REVIEW: “The Book Thief” (2013)


I’d give the film adaptation a 3.5 out of 5. If it weren’t for that last third, I would give it a higher rating because I did enjoy it and it is a wonderful film.

If you’re at all interested here is the link for the first fifteen-ish pages I wrote of my own adaptation for The Book Thief, keeping in mind that I am not a professional and this was my first foray into writing any kind of script/screenplay. Also note that I was ideally writing it with the mindset of this film being a three-part miniseries. Though caveat: it may contain spoilers, as it is a non-linear film narrative version of the story.


REVIEW: ‘The Guardians Series’ by William Joyce

“I’m a Guardian. How do I know that? Because the moon told me so. So when the moon tells you something, believe it.”

My rating out of 5: 5

‘The Guardians’ series is available in both hardcover and ebook formats from Amazon and Barnes&Noble; the first three books are also available as a box set. Personally, I recommend the hardbacks just because of the artwork alone and how nice it is to have the books in your hands. One of the few times I will recommend getting the books and not saving money on the ebooks.

My thoughts on ‘The Fairyland’ series by Catherynne M. Valente:

I picked up the first in this series, “The Girl Who Circumnavigated Fairyland in a Ship of Her Own Making”, on a whim from Amazon when it was listed as one of the top Kindle books of the year — I was burning up a gift card, so I wasn’t too picky. Boy, was I glad I picked that book. It’s whimsical, brilliantly creative, and is written in a rhythmic style that just begs you to read it aloud. A pure delight from start to finish.

My rating out of 5: 5

REVIEW: “Eleanor & Park” and “Fangirl” by Rainbow Rowell


Being in two parts, in which this becomes almost more of an author review via two young adult novels


Both “Eleanor & Park” and “Fangirl” are available in hardback and ebook formats from Amazon and Barnes&Noble. The collected works of John Green, “Romeo&Juliet”, “Special Topics in Calamity Physics”, and “The Book Thief” are also available in multiple formats from these two sellers.

Rating for “Eleanor & Park”: 3.5

Rating for “Fangirl”: 4.5

Brief thoughts on John Green:
He really does have a wonderful handle on the way teenagers speak and act — an apparently rare quality in the world of “Young Adult” literature. I highly recommend “The Fault in our Stars” (4.5) and “An Abundance of Katherines” (4) for examples of some of his best work.

Brief thoughts on “Romeo & Juliet”:
It is far from my favourite Shakespearean play, but it’s a beautiful piece, especially from a linguistic and poetic viewpoint. Because it’s Shakespeare, it still rates at a 4.5.
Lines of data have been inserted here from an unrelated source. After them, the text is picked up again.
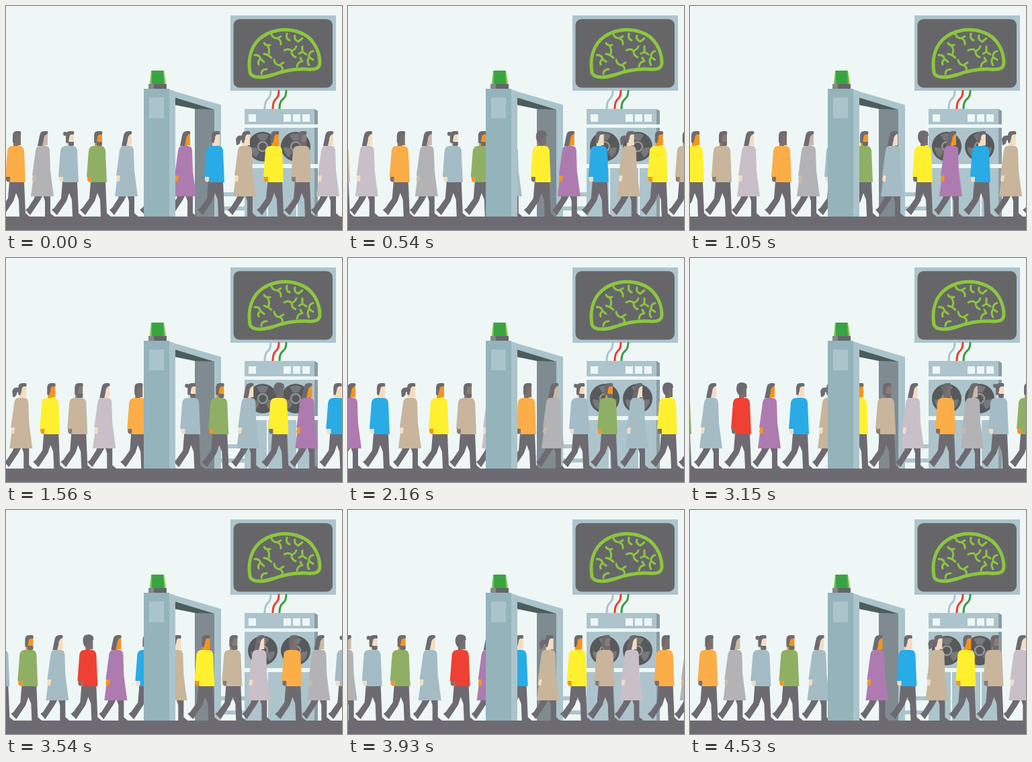
Write an HTML page that moves like this. It is 500 px wide and 333 px high and loops after 4560 ms.

```html
<!DOCTYPE html>
<html lang="en">
<head>
<meta charset="utf-8">
<title>Scanner queue</title>
<style>
html, body { margin: 0; width: 100%; height: 100%; overflow: hidden; background: #eef7f6; }
svg { display: block; width: 100vw; height: 100vh; }
.line { fill: none; stroke-linecap: round; stroke-linejoin: round; }
#screen { fill: #666668; }
#brain { stroke: #8cc63f; }
#lamp { fill: #3aa442; }
#lampEdge { fill: #7cc344; }
.alarm #screen, .alarm #lamp { fill: #ee4033; }
.alarm #lampEdge { fill: #f58a7c; }
.alarm #brain { stroke: #fff; }
</style>
</head>
<body>
<svg id="stage" viewBox="0 0 500 333">
  <defs>
    <g id="reel">
      <circle r="22" fill="#58595b"/>
      <path d="M-4-9L-9-17A19 19 0 0 1 9-17L4-9ZM9 2L18 1A19 19 0 0 1 10 16L5 9ZM-9 2L-18 1A19 19 0 0 0-10 16L-5 9Z" fill="#77787b"/>
      <circle r="7" fill="#58595b" stroke="#929497" stroke-width="2.5"/>
    </g>
  </defs>

  <!-- monitor -->
  <rect x="334" y="14" width="157" height="112" fill="#adc4cc"/>
  <rect id="screen" x="338.500" y="19.500" width="147.500" height="102" rx="9"/>
  <g id="brain" class="line" stroke-width="3">
    <path stroke-width="5" d="M363 99C360 80 364 62 376 50C392 35 416 32 436 39C456 45 467 66 467 84C467 93 460 95 448 94C430 93 412 97 398 102C382 107 366 108 363 99Z"/>
    <path d="M395 42Q397 48 404 48Q410 51 409 57M404 48L409 45M418 41Q416 49 422 51M430 44Q428 50 435 53L441 48M384 55Q387 60 393 58M389 59Q394 66 390 73L384 71M390 73L395 77M370 73Q377 72 379 79M379 79Q374 82 376 87M379 79L384 83M380 101Q380 94 388 94M399 80Q400 87 407 88Q413 91 411 95M407 88L413 84M414 66Q421 62 425 67Q431 64 432 60M425 67Q425 74 431 76M441 60V68L447 72M441 68L436 71M457 67Q450 69 451 76Q447 82 451 88M451 76L457 80M433 90Q434 83 441 82M441 82L438 77"/>
  </g>

  <!-- computer -->
  <g class="line" stroke-width="3">
    <path stroke="#adc4cc" d="M394 126C394 142 385 134 385 153"/>
    <path stroke="#e8402f" d="M406 126C406 142 397 134 397 153"/>
    <path stroke="#3b9c46" d="M417 126C417 142 407 134 407 153"/>
  </g>
  <path fill="#adc4cc" d="M355 153H459V176H355ZM355 181H459V235H355ZM355 241H459V313H355ZM320 277H356V283H320ZM320 298H356V304H320Z"/>
  <path fill="#8a9ca4" d="M459 153L464 156V176H459ZM459 181H464V235H459ZM459 241H464V313H459Z"/>
  <path fill="#eef7f6" d="M361 161h11v11h-11zM413 161h11v11h-11zM427 161h11v11h-11zM441 161h11v11h-11z"/>
  <path class="line" stroke="#eef7f6" stroke-width="2" d="M389 312V237H433V312"/>
  <use href="#reel" x="382" y="209"/>
  <use href="#reel" x="431" y="209"/>

  <!-- far side of the gate -->
  <path fill="#7f8b91" d="M281 151H311V313H281Z"/>
  <path fill="#4b5d5c" d="M251 135L311 154 281 153 251 147Z"/>
  <path fill="#abc4cb" d="M238 123L320 147V313H310V154L251 136H238Z"/>

  <rect y="313" width="500" height="20" fill="#6d6b71"/>
  <g id="queue"></g>

  <!-- near post and lamp -->
  <path fill="#94b3bb" d="M205 123H243V313H205Z"/>
  <path fill="#abc4cb" d="M243 124L252 127V313H243Z"/>
  <rect x="213" y="136" width="22" height="31" fill="#abc4cb"/>
  <path fill="#646569" d="M212 116H239V123H212Z"/>
  <path fill="#85878a" d="M212 116H220V123H212Z"/>
  <path id="lampEdge" d="M216 96H235L238 116H214Z"/>
  <path id="lamp" d="M217 96H234L235 116H217Z"/>
</svg>
<script>
const LOOP = 4560, STEP = 30, SPEED = 0.1162, SPAN = 514;
const HAIR = '#6d6b71', LIGHT = '#f5dcc0', AMBER = '#f7941e', DARK = '#7a706c';
const POST = 215;

// start offset, clothes, skin, hair style, wears a dress, clothes after the gate
const people = [
  [0, '#fbad48', DARK, 'short'],
  [38, '#b3b3b5', '#cbb9a7', 'long', true],
  [79, '#a3bcc6', LIGHT, 'short bun beard'],
  [121, '#8fb064', AMBER, 'short beard'],
  [163, '#a5bcc5', LIGHT, 'long', true],
  [210, '#ee4033', DARK, 'afro', false, '#fff02f'],
  [250, '#ae7bb0', AMBER, 'long', true],
  [296, '#29abe6', LIGHT, 'short'],
  [339, '#c8b59c', LIGHT, 'short tail', true],
  [384, '#fff02f', AMBER, 'short'],
  [425, '#c8b59c', '#8b7c73', 'short beard'],
  [463, '#c8bfc8', LIGHT, 'long', true]
];

const hair = {
  short: 'M12 203V193Q12 186 18 186H23Q25 187 24 191H20Q17 192 17 197L15 204Z',
  bun: 'M8 190a3 3 0 1 1 6 0a3 3 0 1 1-6 0Z',
  long: 'M9 208L12 193Q13 186 19 186H23Q25 187 24 190Q18 192 18 199L16 208Z',
  afro: 'M9 194Q9 185 17 185Q25 185 25 193L19 195 17 204H13Q9 200 9 194Z',
  beard: 'M15 200L18 202H24V207Q20 210 16 207Z',
  tail: 'M14 193Q5 191 3 198L4 207Q10 206 10 200L14 198Z'
};
const head = 'M13 211V191Q14 187 18 187H24V207H20V211Z';

const outfits = {
  shirt: {
    legs: 'M5 261H27L29 308 35 313H20L19 288 15 278 11 290-3 311-11 303-7 300 3 286Z',
    top: 'M-1 254L2 215Q3 208 10 208H20Q26 208 27 215L29 262H6V254Z',
    hand: 'M0 254H6V260Q3 264 0 259Z',
    headShift: -2
  },
  dress: {
    legs: 'M6 278H28V308L34 313H20V290L17 281 12 290-2 311-9 303-5 300 4 286Z',
    top: 'M1 252L6 215Q7 208 12 208H21Q26 208 27 214L28 245 33 283H-1L3 252Z',
    hand: 'M2 252H7L6 260Q3 263 1 259Z',
    headShift: 0
  }
};

const path = (d, fill, name = '') => `<path class="${name}" d="${d}" fill="${fill}"/>`;

function figure([, clothes, skin, style, dress]) {
  const outfit = outfits[dress ? 'dress' : 'shirt'];
  const locks = style.split(' ').map(s => path(hair[s], HAIR)).join('');
  return path(outfit.legs, HAIR) +
    `<g transform="translate(${outfit.headShift})">${path(head, skin)}${locks}</g>` +
    path(outfit.top, clothes, 'clothes') +
    path(outfit.hand, skin);
}

// Each person appears twice, one span apart, so the queue never ends.
const queue = document.getElementById('queue');
const walkers = people.flatMap(person => [0, -SPAN].map(shift => {
  const node = document.createElementNS('http://www.w3.org/2000/svg', 'g');
  node.innerHTML = figure(person);
  queue.append(node);
  return { node, shift, start: person[0], before: person[1], after: person[5] };
}));

const stage = document.getElementById('stage');
const between = (t, a, b) => t >= a && t < b;

function draw() {
  const t = Math.floor(performance.now() % LOOP / STEP) * STEP;
  for (const { node, shift, start, before, after } of walkers) {
    const x = (start + t * SPEED) % SPAN + shift;
    node.setAttribute('transform', `translate(${x.toFixed(2)})`);
    if (after) node.querySelector('.clothes').setAttribute('fill', x < POST - 5 ? before : after);
  }
  stage.classList.toggle('alarm', between(t, 150, 390) || between(t, 630, 870));
  requestAnimationFrame(draw);
}
draw();
</script>
</body>
</html>
```
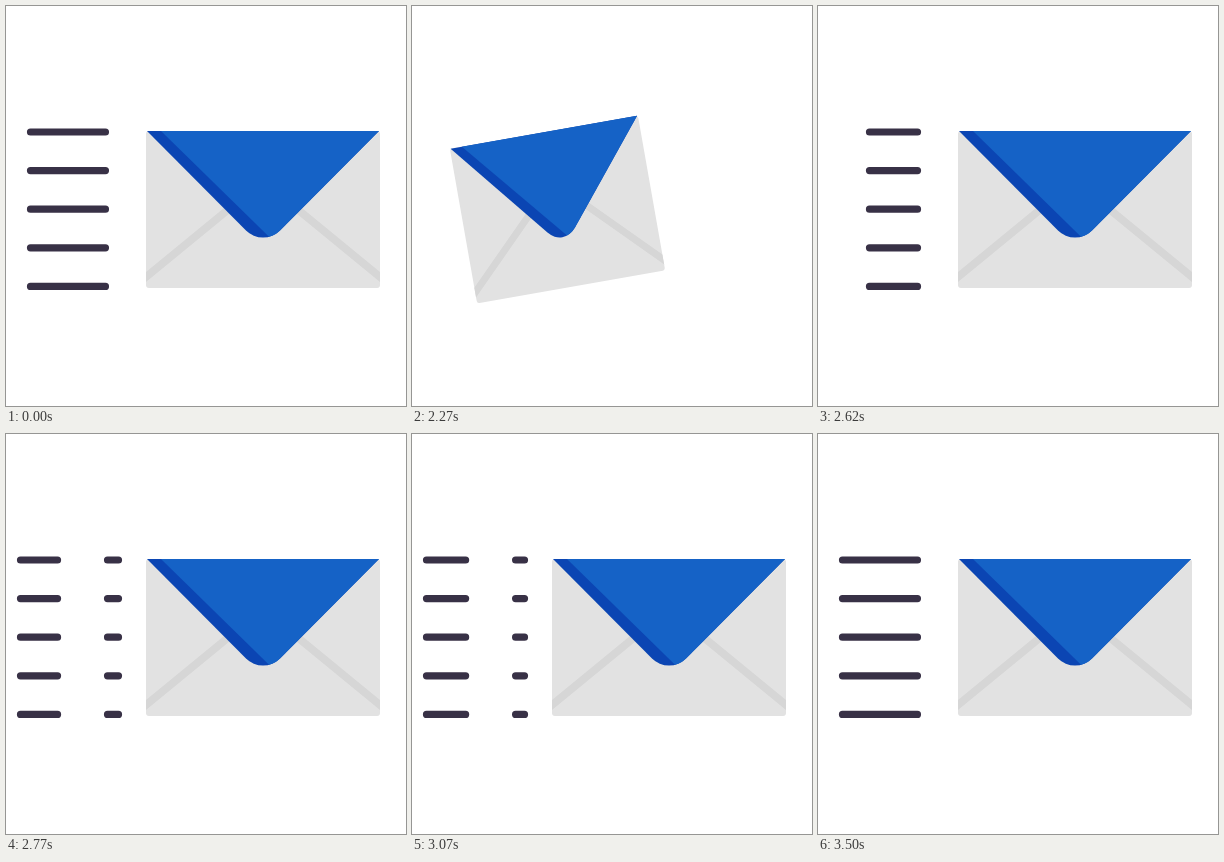
An HTML page that plays this animation: 400x400 px, repeating every 3.52 s.

```html
<!DOCTYPE html>
<html lang="en">
<head>
<meta charset="utf-8">
<title>Flying envelope</title>
<style>
  html, body { margin: 0; width: 100%; height: 100%; overflow: hidden; background: #fff; }
  svg { display: block; width: 100vw; height: 100vh; }
</style>
</head>
<body>
<svg viewBox="0 0 400 400">
  <defs>
    <clipPath id="body"><rect x="140" y="125" width="234" height="157" rx="3"/></clipPath>
  </defs>
  <path id="lines" fill="none" stroke="#383146" stroke-width="7.2" stroke-linecap="round"/>
  <g id="mail">
    <rect x="140" y="125" width="234" height="157" rx="3" fill="#e2e2e2"/>
    <path d="M130 279.2L257 175L384 279.2" fill="none" stroke="#d6d6d6" stroke-width="7.7" clip-path="url(#body)"/>
    <path d="M141 125H373L274 224.5A24 24 0 0 1 240 224.5Z" fill="#0b45b3"/>
    <path d="M155 125H373L274 224.5A24 24 0 0 1 263 230.8Z" fill="#1562c6"/>
  </g>
</svg>
<script>
  const LOOP = 3520, HOLD = 2000, TICK = 25;
  const X0 = 14.5, LEN = 98;              // track of each speed line
  const REST = { start: 0.102, size: 0.765 };
  const BACK = 21.6, STREAM = 21, GROW = 57, LAST = 60;
  const mail = document.getElementById("mail");
  const lines = document.getElementById("lines");

  const clamp = v => Math.min(1, Math.max(0, v));
  const smooth = v => { v = clamp(v); return v * v * (3 - 2 * v); };
  const snap = d => d <= 0 ? 0 : 1 - Math.exp(-0.545 * Math.pow(d, 1.8));

  // Pull back at once, wait, then shoot forward
  const pull = k => snap(Math.min(k, BACK - k));

  // Visible part of a line as fractions of its track
  function trim(k) {
    if (k < STREAM) {
      return { start: REST.start, size: REST.size * clamp(1 - 1.08 * pull(k)) * (k < BACK / 2 || 0) };
    }
    const g = smooth((k - GROW) / (LAST - GROW));
    const size = 0.49 + (REST.size - 0.49) * g;
    const end = 0.378 + 0.0851 * (k - 31) + 0.021 * g;
    const start = end - size;
    return { start: start - Math.floor(start), size };
  }

  function linePath({ start, size }) {
    if (size < 0.005) return "";
    const end = start + size;
    const parts = end > 1 ? [[start, 1], [0, end - 1]] : [[start, end]];
    let d = "";
    for (let i = 0; i < 5; i++) {
      const y = 126 + 38.6 * i;
      for (const [a, b] of parts) d += `M${X0 + LEN * a} ${y}H${X0 + LEN * b}`;
    }
    return d;
  }

  function draw(ms) {
    const t = Math.max(0, ms % LOOP - HOLD);
    const k = Math.min(LAST, Math.floor((Math.floor(t / 10) * 10 + 9) / TICK));
    const p = pull(k);
    mail.setAttribute("transform",
      `translate(${257 - 111.5 * p} 203.5) rotate(${-10 * p}) scale(${1 - 0.184 * p} 1) translate(-257 -203.5)`);
    lines.setAttribute("d", linePath(trim(k)));
  }

  const begin = performance.now();
  function loop(now) {
    draw(Math.max(0, now - begin));
    requestAnimationFrame(loop);
  }
  draw(0);
  requestAnimationFrame(loop);
</script>
</body>
</html>
```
Brief thoughts on “The Book Thief”:
This is one of my top 10 favourite books I have ever read. Period. It’s brilliantly told — with the most unique and entertaining narrator I’ve ever encountered in fiction — with the kind of tragic beauty that only a top-rate storyteller could provide. When I finished this book, I was in a kind of catatonic daze that was to the extent that ‘book hangover’ doesn’t even begin to cover it. I think every person on the planet should read this book. It’s life-changing good. Giving it a out of 5 seems unfair to it — it’s beyond any rating scale.

A Note on ‘The Male Gaze’

So the male gaze wasn’t really considered a thing until around the second wave of feminism in the 1970s, when Laura Mulvey introduced the concept into an essay she wrote on “Visual Pleasure and Narrative Cinema.” Aiming specifically to highlight asymmetry of gender power within film, Mulvey stated very specifically that women were objectified in film because heterosexual men were in control of the camera and. I will add on to that to say it is not just that they contorlled the camera, but often that they also were the narrator of the story.

As a result, Hollywood played to the models of voyeurism and scopophilia, something which only added weight to Mulvey’s argument. It is a concept and argument which has subsequently become extremely influential in media studies as a whole, not just feminist film studies. 

So what exactly is the male gaze? The male gaze occurs when the camera — or the visual lens of a literary narrator — puts the audience/reader into the perspective of a heterosexual man. As a result, it may linger over the curves of a women’s body or any other physical aspect of her presence. The result is that the woman in then displayed as an erotic object both diegetically and non-diegetically. The man then emerges as the dominant power within the created fantasy, and the woman is passive to the active gaze from the man.